Muslim women were told for years that wearing nail polish would negate wudu ablutions before prayer. Many therefore refrained from painting their nails.
So, when Polish cosmetics group Inglot launched a permeable polish that allowed water to reach the skin, many women seized on the product as a means to marry their religious obligations and grooming routine.
“The nail polish has been a huge craze,” says Tima Ouzden, a Dubai-based creative director who has been sending the product to friends in Moscow. “Practising Muslims are very excited about it and buying it, but others say, ‘no, it is not halal.’”
The hype surrounding permeable nail polish has raised the profile of halal make-up, a fast-growing consumer segment among Muslims in Asia and the west, which is also spreading quickly to the Middle East.
For some, sharia-compliant beautification is a contradiction in terms, sitting at odds with the Islamic precept of modesty. Others believe these products are a cynical marketing ploy preying on Muslim women’s concerns.
But many devout Muslims are increasingly looking to use such products in line with Islamic and other ethical considerations.
“Halal products eliminate ethical concerns that Muslim women have regarding using products that are at odds with their belief system, and do away with more practical concerns of praying with make-up on,” says Isabelle Aoun, a doctoral candidate at the Grenoble Ecole de Management in France.
The halal cosmetics market is estimated to range between $5bn-$14bn in annual sales, growing at about 20 per cent a year, according to advertising company JWT MENA, part of a broader market for religious-compliant products worth more than $2.1tn.
“It’s a great time for marketers to be paying attention to their relationships with Muslim consumers,” says Mennah Ibrahim, head of brand intelligence at advertising company JWT MENA.
Halal products eliminate ethical concerns that Muslim women have regarding using products that are at odds with their belief system, and do away with more practical concerns of praying with make-up on
Demand is growing among the large, growing young population of Muslims across the world as religious compliance intersects with ethical concerns.
Products should not contain alcohol, pork or by-products of animals not slaughtered according to Islamic tradition.
The halal industry also crosses over to wider audiences, such as those who share concerns about animal testing or unnatural substances.
As such, the rise of halal cosmetics falls into one of the Islamic consumer trends being led by what JWT’s Ms Ibrahim describes as “New Age Muslims” or “Muslim futurists”: well-heeled, tech-savvy Muslims who use their religion as a tool for positive change.

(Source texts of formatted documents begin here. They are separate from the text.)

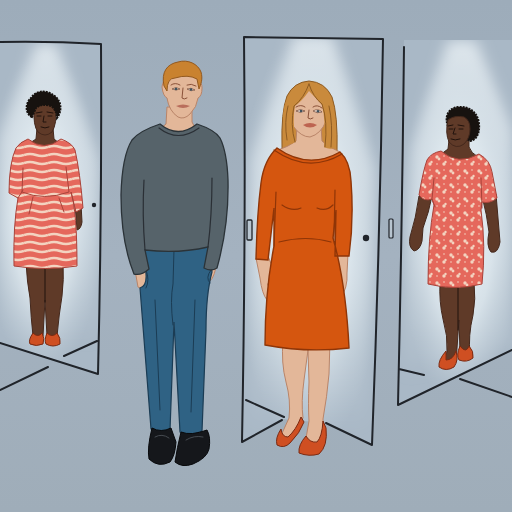
<!DOCTYPE html>
<html lang="en">
<head>
<meta charset="utf-8">
<title>Four people and three doors</title>
<style>
:root{--wall:#a2b0bd;--panel:#a9b8c6;--light:#e3edf3;--ink:#20242a;--dark-skin:#5f3a28;--dark-shade:#44281c;--fair:#e3b799;--fair-shade:#b98468;--ginger:#c9822f;--blonde:#c98a3c;--sweater:#56636a;--jeans:#2f6284;--orange:#d5560f;--orange-shade:#8f3507;--coral:#e5685c;--cream:#f3d3c0;--shoe:#cf4f22}
html,body{margin:0;overflow:hidden;background:var(--wall)}
svg{display:block;width:512px;height:512px}
.frame{fill:none;stroke:var(--ink);stroke-width:2;stroke-linecap:round;stroke-linejoin:round}
.dark-skin{fill:var(--dark-skin);stroke:var(--dark-shade);stroke-width:1}
.fair{fill:var(--fair);stroke:var(--fair-shade);stroke-width:1}
.line{fill:none;stroke-linecap:round;stroke-linejoin:round}
.ink{stroke:#2a2f35;stroke-width:1.2}
.face{stroke:#8a5138;stroke-width:1}
.dark-face{stroke:#21120c;stroke-width:1}
.seam{stroke:var(--orange-shade);stroke-width:1.2}
.coral-seam{stroke:#a8433a;stroke-width:1}
.shoe{fill:var(--shoe);stroke:#7a2a12;stroke-width:1}
.black-shoe{fill:#15171b;stroke:#08090b}
</style>
</head>
<body>
<svg viewBox="0 0 512 512" role="img" aria-label="A man and three women standing in front of open doorways">
<defs>
<linearGradient id="wall" x1="0" y1="0" x2="0" y2="1"><stop offset="0" stop-color="#9dacba"/><stop offset=".5" stop-color="#a4b2c0"/><stop offset="1" stop-color="#9fadb9"/></linearGradient>
<radialGradient id="glow"><stop offset="0" stop-color="#eef5f8"/><stop offset=".55" stop-color="#dfe9ef" stop-opacity=".75"/><stop offset="1" stop-color="#c3d0da" stop-opacity="0"/></radialGradient>
<linearGradient id="beam" x1="0" y1="0" x2="0" y2="1"><stop offset="0" stop-color="#eef5f8" stop-opacity=".75"/><stop offset=".6" stop-color="#e6eff4" stop-opacity=".55"/><stop offset="1" stop-color="#dce7ee" stop-opacity="0"/></linearGradient>
<filter id="soft" x="-30%" y="-20%" width="160%" height="140%"><feGaussianBlur stdDeviation="7"/></filter>
<clipPath id="left-door"><path d="M0 42L101 44L98 374L0 343Z"/></clipPath>
<clipPath id="middle-door"><path d="M244 37L383 39L372 445L326 423L283 419L242 442Z"/></clipPath>
<clipPath id="right-door"><path d="M404 40H512V350L398 405Z"/></clipPath>
<pattern id="stripes" width="24" height="8" patternUnits="userSpaceOnUse"><path d="M0 3Q6 1 12 3T24 3" fill="none" stroke="#f3d3c0" stroke-width="2.6"/></pattern>
<pattern id="blossoms" width="14" height="14" patternUnits="userSpaceOnUse"><g fill="#f3d3c0"><circle cx="3" cy="3" r="1.7"/><circle cx="5" cy="5" r="1.4"/><circle cx="10" cy="10" r="1.7"/><circle cx="11.5" cy="8" r="1.2"/><circle cx="10" cy="2" r=".8"/><circle cx="3" cy="10" r=".8"/></g></pattern>
</defs>

<rect id="backdrop" width="512" height="512" fill="url(#wall)"/>

<g id="doorway-left">
<g clip-path="url(#left-door)">
<rect y="40" width="104" height="340" fill="var(--panel)"/>
<path d="M36 44H56L98 160V345H0V140Z" fill="url(#beam)" filter="url(#soft)"/>
<ellipse cx="44" cy="215" rx="58" ry="165" fill="url(#glow)"/>
</g>
<path class="frame" d="M0 42Q50 41 101 44Q102 210 98 374L0 343M0 390L48 367M64 356L97 341"/>
<circle cx="94" cy="205" r="2.2" fill="var(--ink)"/>
</g>

<g id="doorway-middle">
<g clip-path="url(#middle-door)">
<rect x="240" y="35" width="145" height="412" fill="var(--panel)"/>
<path d="M294 36H332L374 170L366 430H250L252 160Z" fill="url(#beam)" filter="url(#soft)"/>
<ellipse cx="310" cy="240" rx="74" ry="210" fill="url(#glow)"/>
</g>
<path class="frame" d="M242 442Q246 230 244 37Q314 38 383 39Q380 240 372 445L326 423M242 442L282 420M246 400L284 417"/>
<rect x="247" y="220" width="5" height="20" rx="1" fill="#b8c5d0" stroke="var(--ink)" stroke-width="1.3"/>
<circle cx="366" cy="238" r="3.2" fill="var(--ink)"/>
</g>

<g id="doorway-right">
<g clip-path="url(#right-door)">
<rect x="396" y="38" width="116" height="370" fill="var(--panel)"/>
<path d="M448 40H476L512 130V345L402 380L412 150Z" fill="url(#beam)" filter="url(#soft)"/>
<ellipse cx="460" cy="230" rx="60" ry="180" fill="url(#glow)"/>
</g>
<path class="frame" d="M404 47Q402 230 398 405L512 350M399 369L424 375M460 379L512 397"/>
<rect x="389" y="219" width="4" height="19" rx="1" fill="#b8c5d0" stroke="var(--ink)" stroke-width="1.2"/>
</g>

<g id="woman-striped-dress">
<path class="dark-skin" d="M26 262Q27 282 30 298Q31 318 33 336H43L45 300L47 336H57Q59 314 62 296Q64 280 63 262Z"/>
<path class="line dark-face" d="M45 268V302"/>
<path class="shoe" d="M33 333Q28 340 30 344Q36 347 43 344Q45 338 42 333Q38 338 33 333ZM47 333Q44 340 46 344Q53 348 60 344Q61 338 57 333Q52 338 47 333Z"/>
<path class="dark-skin" d="M37 128L36 139Q30 143 27 145Q45 159 63 145Q57 142 54 139L53 128Z"/>
<path class="dark-skin" d="M75 204L77 230Q81 229 82 222L81 204ZM11 188L16 196L20 188Z"/>
<path id="striped-dress" d="M28 139Q44 152 61 139Q72 143 75 150Q80 172 83 208L76 212L71 192Q77 212 77 266Q46 271 14 266Q13 226 18 198L9 193Q9 163 16 148Q20 142 28 139Z" fill="var(--coral)"/>
<path d="M28 139Q44 152 61 139Q72 143 75 150Q80 172 83 208L76 212L71 192Q77 212 77 266Q46 271 14 266Q13 226 18 198L9 193Q9 163 16 148Q20 142 28 139Z" fill="url(#stripes)" stroke="#a8433a"/>
<path class="line coral-seam" d="M23 168L22 192Q44 201 69 192L66 167M18 198L23 190M33 197L29 214M59 198L64 212"/>
<path d="M34 107Q33 126 38 132Q45 138 52 132Q57 124 56 107Q45 98 34 107Z" class="dark-skin"/>
<path d="M32 117C24 113 26 102 31 98C36 90 47 90 53 95C61 99 63 110 57 118Q56 109 51 106Q42 103 36 108Z" fill="#17120f" stroke="#17120f" stroke-width="2" stroke-dasharray="2 1"/>
<path class="line dark-face" d="M36 113L42 112M47 112L53 113M37 116H41M48 116H52M44 116L43 122H46M41 127Q45 129 49 127"/>
</g>

<g id="man">
<path class="fair" d="M135 270L138 287Q143 291 148 285L149 270ZM204 266L207 282Q213 282 216 267Z"/>
<path id="jeans" d="M145 247H210L212 272Q206 294 206 330L202 431Q190 437 180 432L174 322L170 430Q159 434 151 429L140 288Q147 286 146 274Z" fill="var(--jeans)" stroke="#1b3c54" stroke-width="1.2"/>
<path class="line" stroke="#1b3c54" d="M174 250L173 284Q170 300 173 325M146 270Q150 280 146 288M211 270Q205 278 210 283M155 300L160 410M195 300L191 412"/>
<path class="black-shoe" d="M152 428Q147 448 149 459Q158 468 170 462Q175 456 176 442L171 428Q161 433 152 428ZM181 432Q177 448 175 462Q182 468 193 464Q207 458 209 449Q211 437 207 430Q191 436 181 432Z"/>
<path class="line" stroke="#454a50" d="M155 437Q162 433 169 438M186 440Q194 435 203 437"/>
<path class="fair" d="M167 107L166 124Q161 128 159 130Q178 142 198 129Q193 126 192 122L192 108Z"/>
<path id="sweater" d="M160 124Q178 139 197 124Q215 130 220 138Q227 152 228 180Q229 225 217 268Q211 272 204 268L208 247Q178 254 145 250L149 269Q141 276 134 274Q121 242 121 195Q122 156 132 140Q139 131 160 124Z" fill="var(--sweater)" stroke="#2b3338" stroke-width="1.3"/>
<path class="line ink" d="M144 180Q142 214 145 250M208 247Q212 215 212 178M159 128Q178 143 199 128"/>
<path class="fair" d="M166 81Q163 79 162 87Q163 96 167 98Q169 111 178 117Q184 120 190 114Q197 107 198 98Q202 96 202 88Q202 82 199 83L196 72H170Z"/>
<path d="M164 86C161 72 167 64 178 62C188 59 198 64 201 72C203 79 201 84 199 89L197 79Q188 74 175 78Q167 78 167 91Z" fill="var(--ginger)" stroke="#93591f"/>
<path class="line face" d="M171 85Q175 82 180 85M187 85Q191 83 196 86M183 88L182 98Q184 100 187 98"/>
<path d="M172 89Q176 86 180 89Q176 91 172 89ZM187 89Q191 87 195 90Q191 92 187 89Z" fill="#f4e5dc" stroke="#704734" stroke-width=".7"/>
<circle cx="176" cy="89" r="1.3" fill="#40525c"/><circle cx="191" cy="89.5" r="1.3" fill="#40525c"/>
<path d="M176 106Q183 103 190 106Q183 110 176 106Z" fill="#b96e5c"/>
</g>

<g id="woman-orange-dress">
<path d="M282 146Q281 112 287 96Q294 82 309 81Q325 82 332 97Q338 115 337 152H282Z" fill="var(--blonde)" stroke="#8e5b22"/>
<path class="fair" d="M283 340Q281 363 286 382Q291 400 289 418L279 440Q285 445 292 436L303 418Q301 402 304 380L308 350L309 382Q308 406 309 421L305 444Q314 452 324 444L323 419Q327 397 329 374L330 340Z"/>
<path class="shoe" d="M281 429Q275 438 277 445Q284 449 290 443Q300 433 304 422L301 417Q296 430 288 437Q282 437 281 429ZM306 436Q298 445 299 453Q309 457 319 454Q328 446 326 428L323 421Q322 437 317 442Q310 443 306 436Z"/>
<path class="fair" d="M256 258L260 278Q262 294 267 300Q273 306 277 301Q281 290 277 279L268 256ZM335 254L332 276Q326 290 330 298Q335 305 340 299Q348 288 347 273L348 254Z"/>
<path class="line face" d="M268 284L272 302M273 283L277 300M338 284L335 300M342 285L340 298"/>
<path class="fair" d="M297 126L296 141Q288 147 278 150Q308 172 340 152Q328 147 322 141L321 126Z"/>
<path id="orange-dress" d="M277 148Q308 170 340 152Q350 161 351 181Q354 220 349 256L335 256L336 210L333 238Q346 284 349 348Q307 353 265 345Q265 292 274 246L274 208L268 260L256 259Q257 214 261 183Q264 160 277 148Z" fill="var(--orange)" stroke="var(--orange-shade)" stroke-width="1.4"/>
<path class="line seam" d="M276 192L274 246M335 190L334 240M282 205Q292 212 301 208M317 208Q326 212 333 205M279 242Q306 235 331 242M274 150Q308 174 342 154"/>
<path class="fair" d="M290 99Q287 114 293 126Q301 137 310 137Q321 134 326 121Q329 109 326 99Q318 88 309 87Q298 89 290 99Z"/>
<path d="M285 142Q279 108 290 94Q298 84 309 84Q324 86 332 103Q336 118 335 148Q329 150 324 147Q326 120 322 105Q315 97 309 91Q302 101 295 106Q292 120 296 141Q291 147 285 142Z" fill="var(--blonde)"/>
<path class="line" stroke="#8e5b22" d="M309 84Q304 98 294 106Q290 125 295 142M309 84Q313 97 322 104Q328 121 325 147M288 106Q284 122 287 140M329 106Q333 124 331 147"/>
<path class="line face" d="M296 107Q301 104 305 107M313 107Q317 104 322 108M309 110L308 118Q310 120 313 118"/>
<path d="M296 111Q300 108 305 111Q300 114 296 111ZM313 111Q318 108 322 112Q317 114 313 111Z" fill="#f4e5dc" stroke="#704734" stroke-width=".7"/>
<circle cx="301" cy="111" r="1.3" fill="#40525c"/><circle cx="318" cy="111.3" r="1.3" fill="#40525c"/>
<path d="M303 125Q310 121 317 125Q310 130 303 125Z" fill="#bd6450"/>
</g>

<g id="woman-blossom-dress">
<path class="dark-skin" d="M440 282Q439 302 443 319Q448 336 447 352L441 364Q448 370 456 362L459 320L460 352Q464 360 470 354Q468 336 473 315Q476 299 474 282Z"/>
<path class="line dark-face" d="M458 288V330"/>
<path class="shoe" d="M446 351Q438 360 439 367Q446 372 454 367Q459 360 456 351Q453 360 446 360ZM460 346Q456 355 459 360Q467 363 473 358Q474 351 469 346Q466 354 460 346Z"/>
<path class="dark-skin" d="M419 196Q416 218 410 237Q408 247 414 251Q420 250 422 241L423 228Q429 212 432 196ZM482 196Q487 215 489 232Q486 246 491 252Q498 254 500 242Q498 218 496 194Z"/>
<path class="dark-skin" d="M449 140L448 149Q443 153 438 156Q458 170 478 157Q471 153 469 147V136Z"/>
<path id="blossom-dress" d="M441 151Q458 166 479 154Q490 160 492 172L497 198Q490 204 482 202L481 210Q486 246 482 284Q455 291 428 284Q428 238 434 205L432 199Q424 202 419 195Q423 171 427 160Q431 153 441 151Z" fill="var(--coral)"/>
<path d="M441 151Q458 166 479 154Q490 160 492 172L497 198Q490 204 482 202L481 210Q486 246 482 284Q455 291 428 284Q428 238 434 205L432 199Q424 202 419 195Q423 171 427 160Q431 153 441 151Z" fill="url(#blossoms)" stroke="#a8433a"/>
<path class="line coral-seam" d="M434 178L432 199L435 207M481 178L482 208"/>
<path d="M449 129C443 116 449 108 458 107C469 106 478 112 479 124C480 134 476 140 470 141Z" fill="#17120f" stroke="#17120f" stroke-width="2" stroke-dasharray="2 1"/>
<path class="dark-skin" d="M448 120Q445 133 449 142Q456 150 464 144Q470 138 470 129Q470 120 464 117Q454 115 448 120Z"/>
<path class="line dark-face" d="M448 126L453 125M458 125L464 126M449 129H453M459 129H463M455 128L453 134H456M451 139Q455 141 460 139"/>
</g>
</svg>
</body>
</html>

“They believe in an Islam that is flexible, balancing their sense of self within the realms of a Muslim society,” says Ms Ibrahim. “And they are already seeking out products and services that layer-in Muslim values into otherwise impractical lifestyle amenities.”
But accreditation remains an impediment to the industry’s development.
Malaysia’s Islamic Development Department certifies halal cosmetics on request, but has not made the process mandatory. Dubai, as part of its attempt to place itself at the centre of the “Islamic economy”, is launching a committee to unify certification of Islamic products beyond the well-established world of food items.
Some major manufacturers are nonetheless dipping their toes into what could become a lucrative market.
Ms Aoun, whose research focuses on branding in Muslim consumer markets, points to examples such as Colgate-Palmolive’s halal toothpaste and Sunsilk’s Clean & Fresh shampoo, designed for women who veil their hair.
“It’s a burgeoning market, led by niche players,” says Ms Aoun. “And this is where the opportunity lies, to open up an underserved segment.”